In terms of fish here at the gulf coast, I would say that Murfee is a redfish (dependable, sturdy), Milone is a black drum (similar, but have sharp teeth that hurt you sometimes), Festa is a mullet (not the best catch, but good in certain places), and Muñoz is a rainbow trout (flashy, but also with good substance).

If you can’t tell, I’ve started getting back into fishing recently. It isn’t going well.

A couple of weeks ago I made all the requisite purchases, set up my rigs, and set out for the water. After about five hours I had caught zero (0) fish. Then, a week later, I managed to wind up on the LL 10-Day IL when I fell into an oyster patch and cut up my leg and finger, narrowly avoiding stitches. The next time I went out fishing, I only caught small gafftop catfish, a nearly got poisoned by one as I attempted to unhook it. Safe to say that I may not be the best fisherman in the world.

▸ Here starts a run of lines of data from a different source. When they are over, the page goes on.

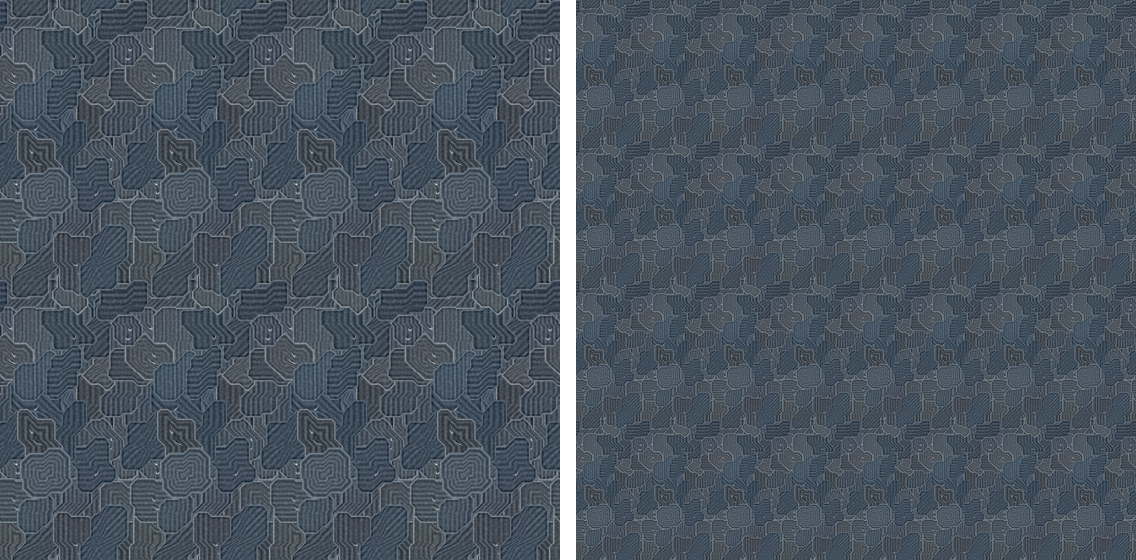
Left, the tile; right, the same tile 2 across and 2 down.
A WebGL 1 fragment shader for this pattern:

```glsl
precision highp float;
uniform vec2 u_resolution;

const float TAU = 6.2831853;
const vec2 TILE = vec2(1.0, 2.0);        // four tiles across, two down
const vec2 PANELS = vec2(5.0, 8.0);      // panel sites per tile
const vec2 GRAINS = vec2(48.0, 96.0);    // grain cells per tile
const vec3 SLATE = vec3(0.28, 0.32, 0.36);

struct Panel {
  float rank;   // stacking order
  float edge;   // signed distance, negative inside
  vec2 pos;     // bent local position
  vec4 look;    // random traits
};

vec4 hash4(vec2 id, float seed) {
  vec4 h = fract((id.xyxy + seed * 17.0) * vec4(0.1031, 0.1030, 0.0973, 0.1099));
  h += dot(h, h.wzxy + 33.33);
  return fract((h.xxyz + h.yzzw) * h.zywx);
}

// Offset that ramps at 45 degrees, then stays level
float jog(float t, float amount) {
  return sign(amount) * clamp(t, -abs(amount), abs(amount));
}

float chamferBox(vec2 q, vec2 halfSize, float chamfer) {
  vec2 a = abs(q) - halfSize;
  return max(max(a.x, a.y), (a.x + a.y + chamfer) * 0.707);
}

float band(float d, float inner, float outer) {
  return 1.0 - smoothstep(inner, outer, abs(d));
}

// Uppermost of the overlapping panels around p
Panel topPanel(vec2 p) {
  Panel top = Panel(-1.0, -1.0, mod(p, TILE), vec4(0.3, 0.5, 0.5, 0.0));
  vec2 size = TILE / PANELS;
  for (int j = -1; j <= 1; j++) {
    for (int i = -1; i <= 1; i++) {
      vec2 cell = floor(p / size) + vec2(float(i), float(j));
      vec2 id = mod(cell, PANELS);
      vec4 shape = hash4(id, 1.0);
      vec4 look = hash4(id, 2.0);
      vec2 q = p - (cell + 0.25 + 0.5 * shape.xy) * size;
      q.x += jog(q.y + 0.1 * (shape.z - 0.5), 0.1 * (look.x - 0.5));
      q.y += jog(q.x + 0.1 * (shape.w - 0.5), 0.1 * (look.y - 0.5));
      float edge = chamferBox(q, size * (0.45 + 0.5 * shape.zw), 0.02 + 0.05 * look.z);
      if (edge < 0.0 && look.w > top.rank) top = Panel(look.w, edge, q, look);
    }
  }
  return top;
}

// Parallel ridges of uneven height
float traces(float across, float density, float seed) {
  float u = across * density;
  float height = hash4(vec2(floor(u), seed), 3.0).x;
  return -cos(TAU * fract(u)) * mix(0.025, 0.10, height);
}

// Short slanted row of solder rings, lit from below
float pads(vec2 q, float count, float slant) {
  float n = clamp(floor(q.y / 0.065 + 0.5), 0.0, count);
  vec2 d = (q - n * vec2(slant, 0.065)) * vec2(1.3, 1.0);
  float r = length(d);
  float lit = smoothstep(0.008, -0.014, d.y);
  return band(r - 0.014, 0.002, 0.008) * mix(-0.06, 0.40, lit)
       - band(r, 0.004, 0.010) * 0.12;
}

// Wrapped cellular noise, distance to the nearest point
float grain(vec2 p) {
  vec2 g = p * GRAINS / TILE;
  float nearest = 2.0;
  for (int j = -1; j <= 1; j++) {
    for (int i = -1; i <= 1; i++) {
      vec2 cell = floor(g) + vec2(float(i), float(j));
      vec2 point = cell + hash4(mod(cell, GRAINS), 4.0).xy;
      nearest = min(nearest, length(g - point));
    }
  }
  return nearest;
}

vec3 board(vec2 p) {
  Panel c = topPanel(p);
  vec4 look = c.look;

  // Routing: straight, diagonal, following the rim, or level
  float route = fract(look.w * 7.0);
  float slope = look.x < 0.5 ? -1.0 : 1.0;
  float across = c.pos.x;
  if (route > 0.54) across = (c.pos.x + slope * c.pos.y) * 0.707;
  if (route > 0.76) across = -c.edge;
  if (route > 0.91) across = c.pos.y;
  float tone = traces(across, 22.0 + 14.0 * look.z, floor(look.z * 99.0));

  // Bright rim with a dark groove inside it
  float rim = band(c.edge + 0.006, 0.002, 0.008);
  tone = mix(tone, 0.10 + 0.16 * look.y, rim);
  tone -= 0.09 * band(c.edge + 0.019, 0.002, 0.009);

  if (look.x > 0.6 && c.edge < -0.02)
    tone += pads(c.pos + vec2(0.0, 0.05), floor(look.y * 3.0), 0.05 * (look.z - 0.5));

  tone += 0.07 * (look.z - 0.5);
  return SLATE + tone + (look.y - 0.5) * vec3(0.035, 0.0, -0.035);
}

void main() {
  vec2 scale = 4.0 / u_resolution;
  vec2 p = gl_FragCoord.xy * scale;
  vec3 color = vec3(0.0);
  for (int s = 0; s < 4; s++) {
    float k = float(s);
    vec2 offset = vec2(mod(k, 2.0), floor(k / 2.0)) * 0.5 - 0.25;
    color += 0.25 * board(p + offset * scale);
  }

  // Grain and slow wear across each tile
  color += 0.10 * (grain(p) - 0.45);
  float wear = sin(TAU * p.x + 1.5 * sin(0.5 * TAU * p.y)) + sin(TAU * (p.y - p.x));
  color += wear * vec3(0.004, 0.008, 0.006);
  gl_FragColor = vec4(color, 1.0);
}
```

Neither, I would suggest, are the Mariners hitters. They all went fishing, by that I mean chased pitches, with Suárez, Torrens, and Haggerty striking out twice each. It took until Abraham Toro, my beloved, in the 7th for a Mariner to reach second base. Toro was only in the game in the first place because Winker was pulled after running into Jeremy Peña on an infield hit. Peña, forgetting where he was, jogged right into Winker’s path without paying attention, and Jesse’s ankle paid the price. According to Scott, he’s day to day, and their hoping to keep him off the IL.

Robbie Ray may have company as today’s catfish, since Peña also attempted to poison the Mariners. This, of course, comes after Julio’s wrist injury in Texas, so the outfield is looking fairly rough right now.

“But Jake! If the Mariners offense was bad, how did they score 5 runs?” I hear you screaming at me. Well, the way any team scores. The strung some hits together. In the 7th, Toro walked, and D-Mo hit a single to put two on and set Sam Haggerty up for a 2-run triple. J.P. then doubled to score him to put the game within reach.

And then in the 8th, Kyle Lewis walked, and Abraham Toro, our beloved, followed that up with his eighth home run of the year, and his first since this time last month. The last time Toro hit a home run, the Mariners immediately started a 14 game winning streak. Just saying.

After the dong, Santana walked and Dylan was beaned, to bring the tying run to the plate in Sam Haggerty. Who promptly struck out. And this is where I think we should have a discussion. Does bring the tying run to the plate count as a close game? Or does the game need to have the vibe of a close game? Because literally from the first pitch, this game didn’t feel very winnable, but simply stating the facts like this make it seem like it was. I am a little annoyed, since I planned on just making this recap photos of fish with Mariners’ heads edited on, but then they had to go and be “respectable” or whatever. It’s a shame, too. I’m sure you all wanted to see what Eugenio Suárez would look like as a bluefin tuna.

So the Mariners lost, but losing against Houston doesn’t hurt too much. They’re a good team, and this was always going to be a tough series. I think the positive spin for the Mariners is that these upcoming games against the Astros and Yankees are pretty much the last “good teams” they will have to play against in the regular season. Combine that with the other teams in competition with Seattle for the Wild Card losing today, and this game doesn’t really mean much. Maybe it’s ok that the M’s are eating their veggies before their dessert. Here’s hoping they reel in a couple big ones against the Rangers tomorrow, though.